* Task inputs:
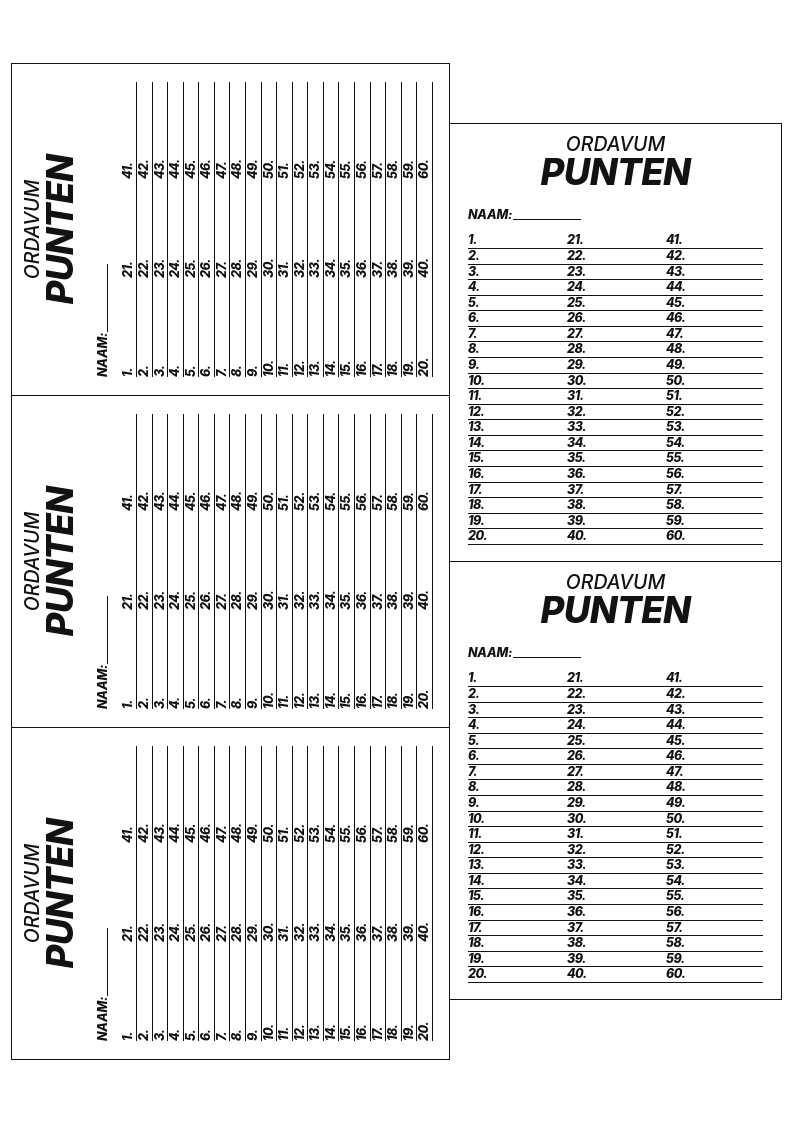
<!DOCTYPE html>
<html lang="nl">
<head>
<meta charset="utf-8">
<title>Ordavum punten</title>
<style>
:root { --paper: #fff; --ink: #111213; --card-w: 333px; --card-h: 439px; }
* { box-sizing: border-box; margin: 0; padding: 0; }
body { width: 795px; height: 1123px; overflow: hidden; background: var(--paper); color: var(--ink); font-family: Inter, "Open Sans", sans-serif; font-style: italic; }
.sheet { display: flex; width: 795px; height: 1123px; padding-left: 11px; }
.stack { display: flex; flex-direction: column; }
.stack-sideways { padding-top: 63px; }
.stack-upright { padding-top: 123px; margin-left: -1px; }
.slot { width: var(--card-h); height: var(--card-w); margin-bottom: -1px; flex: none; }
.slot .card { transform-origin: 0 0; transform: rotate(-90deg) translateX(-333px); }
.card { flex: none; width: var(--card-w); height: var(--card-h); margin-bottom: -1px; padding: 10px 18px 0; border: 1px solid var(--ink); }
.brand { font-size: 19.5px; line-height: 20px; font-weight: 500; text-align: center; }
h2 { font-size: 36.5px; line-height: 36px; font-weight: 800; letter-spacing: -0.6px; text-align: center; }
.name { display: flex; gap: 3px; margin-top: 17px; font-size: 12.5px; line-height: 15px; font-weight: 800; }
.name i { width: 68px; height: 13px; border-bottom: 1px solid var(--ink); }
.name b { width: 42px; font-weight: 800; letter-spacing: -0.2px; white-space: nowrap; }
.scores { display: grid; grid-auto-flow: column; grid-template-rows: repeat(20, 15.58px); grid-template-columns: 99px 99px 97px; margin-top: 11.4px; list-style: none; font-size: 12.5px; line-height: 13.6px; font-weight: 800; letter-spacing: -0.5px; }
.scores li { border-bottom: 1px solid var(--ink); }
</style>
</head>
<body>
<main class="sheet">
<div class="stack stack-sideways">
<div class="slot"><section class="card">
<p class="brand">ORDAVUM</p>
<h2>PUNTEN</h2>
<p class="name"><b>NAAM:</b><i></i></p>
<ol class="scores">
<li>1.<li>2.<li>3.<li>4.<li>5.<li>6.<li>7.<li>8.<li>9.<li>10.
<li>11.<li>12.<li>13.<li>14.<li>15.<li>16.<li>17.<li>18.<li>19.<li>20.
<li>21.<li>22.<li>23.<li>24.<li>25.<li>26.<li>27.<li>28.<li>29.<li>30.
<li>31.<li>32.<li>33.<li>34.<li>35.<li>36.<li>37.<li>38.<li>39.<li>40.
<li>41.<li>42.<li>43.<li>44.<li>45.<li>46.<li>47.<li>48.<li>49.<li>50.
<li>51.<li>52.<li>53.<li>54.<li>55.<li>56.<li>57.<li>58.<li>59.<li>60.
</ol>
</section></div>
<div class="slot"><section class="card">
<p class="brand">ORDAVUM</p>
<h2>PUNTEN</h2>
<p class="name"><b>NAAM:</b><i></i></p>
<ol class="scores">
<li>1.<li>2.<li>3.<li>4.<li>5.<li>6.<li>7.<li>8.<li>9.<li>10.
<li>11.<li>12.<li>13.<li>14.<li>15.<li>16.<li>17.<li>18.<li>19.<li>20.
<li>21.<li>22.<li>23.<li>24.<li>25.<li>26.<li>27.<li>28.<li>29.<li>30.
<li>31.<li>32.<li>33.<li>34.<li>35.<li>36.<li>37.<li>38.<li>39.<li>40.
<li>41.<li>42.<li>43.<li>44.<li>45.<li>46.<li>47.<li>48.<li>49.<li>50.
<li>51.<li>52.<li>53.<li>54.<li>55.<li>56.<li>57.<li>58.<li>59.<li>60.
</ol>
</section></div>
<div class="slot"><section class="card">
<p class="brand">ORDAVUM</p>
<h2>PUNTEN</h2>
<p class="name"><b>NAAM:</b><i></i></p>
<ol class="scores">
<li>1.<li>2.<li>3.<li>4.<li>5.<li>6.<li>7.<li>8.<li>9.<li>10.
<li>11.<li>12.<li>13.<li>14.<li>15.<li>16.<li>17.<li>18.<li>19.<li>20.
<li>21.<li>22.<li>23.<li>24.<li>25.<li>26.<li>27.<li>28.<li>29.<li>30.
<li>31.<li>32.<li>33.<li>34.<li>35.<li>36.<li>37.<li>38.<li>39.<li>40.
<li>41.<li>42.<li>43.<li>44.<li>45.<li>46.<li>47.<li>48.<li>49.<li>50.
<li>51.<li>52.<li>53.<li>54.<li>55.<li>56.<li>57.<li>58.<li>59.<li>60.
</ol>
</section></div>
</div>
<div class="stack stack-upright">
<section class="card">
<p class="brand">ORDAVUM</p>
<h2>PUNTEN</h2>
<p class="name"><b>NAAM:</b><i></i></p>
<ol class="scores">
<li>1.<li>2.<li>3.<li>4.<li>5.<li>6.<li>7.<li>8.<li>9.<li>10.
<li>11.<li>12.<li>13.<li>14.<li>15.<li>16.<li>17.<li>18.<li>19.<li>20.
<li>21.<li>22.<li>23.<li>24.<li>25.<li>26.<li>27.<li>28.<li>29.<li>30.
<li>31.<li>32.<li>33.<li>34.<li>35.<li>36.<li>37.<li>38.<li>39.<li>40.
<li>41.<li>42.<li>43.<li>44.<li>45.<li>46.<li>47.<li>48.<li>49.<li>50.
<li>51.<li>52.<li>53.<li>54.<li>55.<li>56.<li>57.<li>58.<li>59.<li>60.
</ol>
</section>
<section class="card">
<p class="brand">ORDAVUM</p>
<h2>PUNTEN</h2>
<p class="name"><b>NAAM:</b><i></i></p>
<ol class="scores">
<li>1.<li>2.<li>3.<li>4.<li>5.<li>6.<li>7.<li>8.<li>9.<li>10.
<li>11.<li>12.<li>13.<li>14.<li>15.<li>16.<li>17.<li>18.<li>19.<li>20.
<li>21.<li>22.<li>23.<li>24.<li>25.<li>26.<li>27.<li>28.<li>29.<li>30.
<li>31.<li>32.<li>33.<li>34.<li>35.<li>36.<li>37.<li>38.<li>39.<li>40.
<li>41.<li>42.<li>43.<li>44.<li>45.<li>46.<li>47.<li>48.<li>49.<li>50.
<li>51.<li>52.<li>53.<li>54.<li>55.<li>56.<li>57.<li>58.<li>59.<li>60.
</ol>
</section>
</div>
</main>
</body>
</html>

* Task to carry out: The answer must consist of every line from the data that holds the string "padding".

* Written answer:
* { box-sizing: border-box; margin: 0; padding: 0; }
.sheet { display: flex; width: 795px; height: 1123px; padding-left: 11px; }
.stack-sideways { padding-top: 63px; }
.stack-upright { padding-top: 123px; margin-left: -1px; }
.card { flex: none; width: var(--card-w); height: var(--card-h); margin-bottom: -1px; padding: 10px 18px 0; border: 1px solid var(--ink); }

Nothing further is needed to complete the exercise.